Work order
Pick out every line of the entries below where "import" occurs, and copy those lines.

Available data
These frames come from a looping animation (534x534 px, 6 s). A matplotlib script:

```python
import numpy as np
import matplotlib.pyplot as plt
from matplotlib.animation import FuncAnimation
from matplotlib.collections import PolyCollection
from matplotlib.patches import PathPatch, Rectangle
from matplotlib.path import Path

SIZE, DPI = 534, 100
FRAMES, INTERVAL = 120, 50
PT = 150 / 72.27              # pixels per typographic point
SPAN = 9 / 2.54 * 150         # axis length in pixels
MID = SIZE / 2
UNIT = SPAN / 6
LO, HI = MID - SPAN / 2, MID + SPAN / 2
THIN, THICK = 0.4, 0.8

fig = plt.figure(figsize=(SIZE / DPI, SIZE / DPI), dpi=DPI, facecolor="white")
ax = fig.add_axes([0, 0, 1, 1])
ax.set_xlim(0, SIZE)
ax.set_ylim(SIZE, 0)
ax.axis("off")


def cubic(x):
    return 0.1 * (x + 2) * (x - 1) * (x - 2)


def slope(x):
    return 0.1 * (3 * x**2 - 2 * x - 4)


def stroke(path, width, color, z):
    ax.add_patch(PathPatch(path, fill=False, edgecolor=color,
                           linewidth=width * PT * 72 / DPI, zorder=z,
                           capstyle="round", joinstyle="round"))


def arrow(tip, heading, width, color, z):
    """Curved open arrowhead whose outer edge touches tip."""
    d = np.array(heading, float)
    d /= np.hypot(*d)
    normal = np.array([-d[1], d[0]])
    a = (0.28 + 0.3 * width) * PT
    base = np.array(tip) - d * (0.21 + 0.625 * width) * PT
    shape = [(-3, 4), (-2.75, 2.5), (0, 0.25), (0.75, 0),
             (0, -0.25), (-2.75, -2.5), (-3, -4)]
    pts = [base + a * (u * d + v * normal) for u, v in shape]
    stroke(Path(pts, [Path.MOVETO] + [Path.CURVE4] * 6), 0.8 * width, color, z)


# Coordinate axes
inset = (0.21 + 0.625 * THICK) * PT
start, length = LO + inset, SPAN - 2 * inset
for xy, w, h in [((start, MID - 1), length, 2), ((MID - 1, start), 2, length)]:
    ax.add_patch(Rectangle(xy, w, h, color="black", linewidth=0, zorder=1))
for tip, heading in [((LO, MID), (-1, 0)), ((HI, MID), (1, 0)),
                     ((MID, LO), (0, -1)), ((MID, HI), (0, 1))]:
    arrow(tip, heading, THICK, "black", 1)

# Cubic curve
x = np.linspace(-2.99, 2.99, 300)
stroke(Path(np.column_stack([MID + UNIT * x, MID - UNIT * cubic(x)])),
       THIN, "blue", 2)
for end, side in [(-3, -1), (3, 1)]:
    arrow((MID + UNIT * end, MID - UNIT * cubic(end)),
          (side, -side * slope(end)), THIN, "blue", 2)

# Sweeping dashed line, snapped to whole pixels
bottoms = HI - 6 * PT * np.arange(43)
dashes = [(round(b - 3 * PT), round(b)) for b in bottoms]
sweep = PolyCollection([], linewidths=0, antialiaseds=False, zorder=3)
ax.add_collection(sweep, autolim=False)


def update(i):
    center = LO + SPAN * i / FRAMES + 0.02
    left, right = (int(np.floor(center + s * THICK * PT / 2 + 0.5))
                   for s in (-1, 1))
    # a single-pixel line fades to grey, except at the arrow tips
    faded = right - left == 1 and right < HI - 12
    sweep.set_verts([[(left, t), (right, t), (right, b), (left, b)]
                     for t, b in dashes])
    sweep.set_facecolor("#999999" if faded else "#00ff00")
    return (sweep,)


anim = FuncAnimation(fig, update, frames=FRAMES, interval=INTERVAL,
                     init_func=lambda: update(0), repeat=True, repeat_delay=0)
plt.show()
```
--
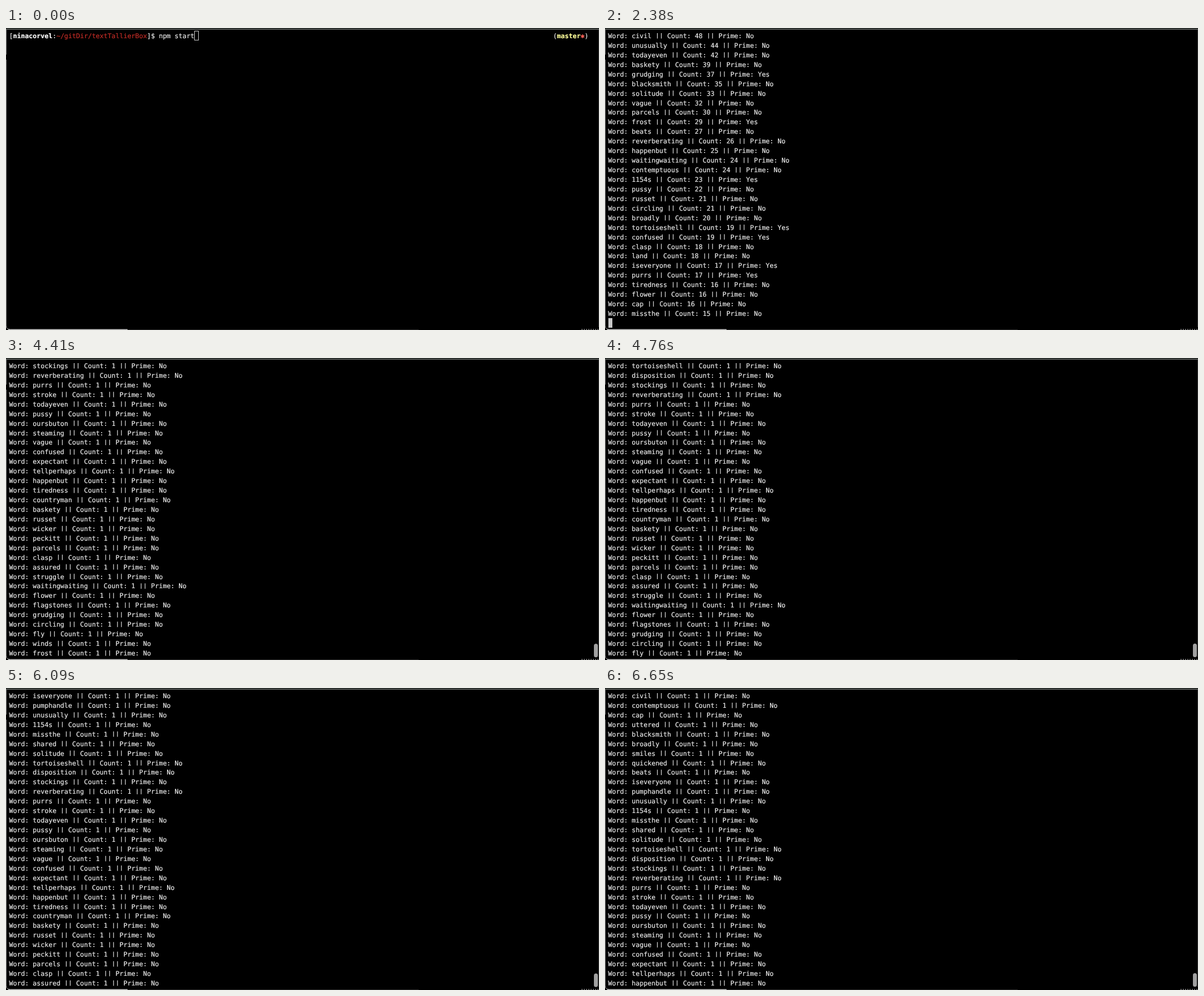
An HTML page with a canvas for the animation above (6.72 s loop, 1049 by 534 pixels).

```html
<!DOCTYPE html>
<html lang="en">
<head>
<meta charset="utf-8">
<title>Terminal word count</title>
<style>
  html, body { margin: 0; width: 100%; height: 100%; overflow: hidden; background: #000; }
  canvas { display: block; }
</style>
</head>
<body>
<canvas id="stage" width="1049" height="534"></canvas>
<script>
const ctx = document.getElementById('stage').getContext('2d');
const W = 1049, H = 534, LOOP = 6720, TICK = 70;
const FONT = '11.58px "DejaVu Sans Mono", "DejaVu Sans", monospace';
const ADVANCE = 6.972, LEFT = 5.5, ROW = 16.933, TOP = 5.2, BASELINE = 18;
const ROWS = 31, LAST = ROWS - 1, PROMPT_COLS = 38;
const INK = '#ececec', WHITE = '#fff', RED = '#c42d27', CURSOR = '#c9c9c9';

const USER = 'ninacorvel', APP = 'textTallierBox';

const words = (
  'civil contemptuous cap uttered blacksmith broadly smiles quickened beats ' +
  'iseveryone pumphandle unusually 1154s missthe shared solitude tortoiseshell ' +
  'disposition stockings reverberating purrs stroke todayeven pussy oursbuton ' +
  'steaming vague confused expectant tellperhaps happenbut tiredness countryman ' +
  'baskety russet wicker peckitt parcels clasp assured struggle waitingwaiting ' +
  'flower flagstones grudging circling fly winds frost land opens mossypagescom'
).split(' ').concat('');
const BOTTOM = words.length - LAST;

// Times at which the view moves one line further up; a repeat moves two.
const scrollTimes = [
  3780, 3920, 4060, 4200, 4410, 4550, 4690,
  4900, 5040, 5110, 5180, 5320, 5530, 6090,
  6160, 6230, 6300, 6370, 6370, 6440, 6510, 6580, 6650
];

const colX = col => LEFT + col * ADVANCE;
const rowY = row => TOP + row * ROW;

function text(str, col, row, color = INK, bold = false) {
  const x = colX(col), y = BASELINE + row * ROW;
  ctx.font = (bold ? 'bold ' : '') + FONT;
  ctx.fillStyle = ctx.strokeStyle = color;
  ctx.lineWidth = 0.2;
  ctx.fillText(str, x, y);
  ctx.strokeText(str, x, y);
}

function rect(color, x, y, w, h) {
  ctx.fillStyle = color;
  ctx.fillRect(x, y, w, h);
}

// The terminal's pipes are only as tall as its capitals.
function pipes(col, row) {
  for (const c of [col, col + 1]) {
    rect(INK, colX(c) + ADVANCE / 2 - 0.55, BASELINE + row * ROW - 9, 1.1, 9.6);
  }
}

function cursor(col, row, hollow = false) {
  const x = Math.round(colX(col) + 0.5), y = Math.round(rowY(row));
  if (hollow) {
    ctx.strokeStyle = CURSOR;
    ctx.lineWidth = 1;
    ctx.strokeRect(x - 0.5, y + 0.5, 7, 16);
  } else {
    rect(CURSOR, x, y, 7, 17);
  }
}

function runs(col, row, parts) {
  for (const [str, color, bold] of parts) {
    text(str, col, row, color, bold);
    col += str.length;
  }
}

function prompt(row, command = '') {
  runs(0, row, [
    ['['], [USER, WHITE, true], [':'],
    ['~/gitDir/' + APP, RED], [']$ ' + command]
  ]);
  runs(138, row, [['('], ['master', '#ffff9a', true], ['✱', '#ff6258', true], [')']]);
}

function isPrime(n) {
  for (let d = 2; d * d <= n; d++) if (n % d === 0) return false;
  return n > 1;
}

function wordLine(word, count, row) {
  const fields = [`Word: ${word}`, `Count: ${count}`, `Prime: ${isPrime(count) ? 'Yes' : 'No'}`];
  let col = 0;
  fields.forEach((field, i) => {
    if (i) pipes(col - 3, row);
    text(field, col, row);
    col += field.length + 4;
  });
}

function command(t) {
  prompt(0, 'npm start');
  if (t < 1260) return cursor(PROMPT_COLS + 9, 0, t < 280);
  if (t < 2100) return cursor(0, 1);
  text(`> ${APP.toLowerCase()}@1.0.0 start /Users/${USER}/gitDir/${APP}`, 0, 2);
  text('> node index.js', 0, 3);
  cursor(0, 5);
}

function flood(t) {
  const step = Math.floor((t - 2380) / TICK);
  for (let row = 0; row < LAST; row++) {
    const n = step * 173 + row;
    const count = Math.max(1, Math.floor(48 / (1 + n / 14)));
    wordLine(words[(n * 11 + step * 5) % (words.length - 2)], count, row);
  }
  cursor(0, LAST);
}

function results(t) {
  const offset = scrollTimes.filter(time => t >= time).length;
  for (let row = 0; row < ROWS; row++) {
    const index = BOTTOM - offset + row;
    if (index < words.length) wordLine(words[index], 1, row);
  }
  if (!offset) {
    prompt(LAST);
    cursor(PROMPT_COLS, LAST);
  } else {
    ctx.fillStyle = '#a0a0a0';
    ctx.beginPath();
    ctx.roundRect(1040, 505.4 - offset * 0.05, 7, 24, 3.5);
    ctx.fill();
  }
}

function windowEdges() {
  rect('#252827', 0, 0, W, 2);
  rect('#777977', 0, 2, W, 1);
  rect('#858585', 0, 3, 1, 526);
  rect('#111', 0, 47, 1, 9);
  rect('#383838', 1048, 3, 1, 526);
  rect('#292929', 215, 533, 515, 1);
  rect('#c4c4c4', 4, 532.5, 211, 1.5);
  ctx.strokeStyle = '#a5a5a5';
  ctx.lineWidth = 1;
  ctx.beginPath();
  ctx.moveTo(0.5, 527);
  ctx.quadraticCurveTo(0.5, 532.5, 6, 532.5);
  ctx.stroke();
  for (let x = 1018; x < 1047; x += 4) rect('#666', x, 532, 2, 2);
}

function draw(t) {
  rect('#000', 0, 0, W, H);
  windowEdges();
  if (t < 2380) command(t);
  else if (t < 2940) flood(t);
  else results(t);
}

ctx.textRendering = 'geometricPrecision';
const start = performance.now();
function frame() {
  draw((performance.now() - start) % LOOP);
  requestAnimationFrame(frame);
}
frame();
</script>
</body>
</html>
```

Result of this exercise
import numpy as np
import matplotlib.pyplot as plt
from matplotlib.animation import FuncAnimation
from matplotlib.collections import PolyCollection
from matplotlib.patches import PathPatch, Rectangle
from matplotlib.path import Path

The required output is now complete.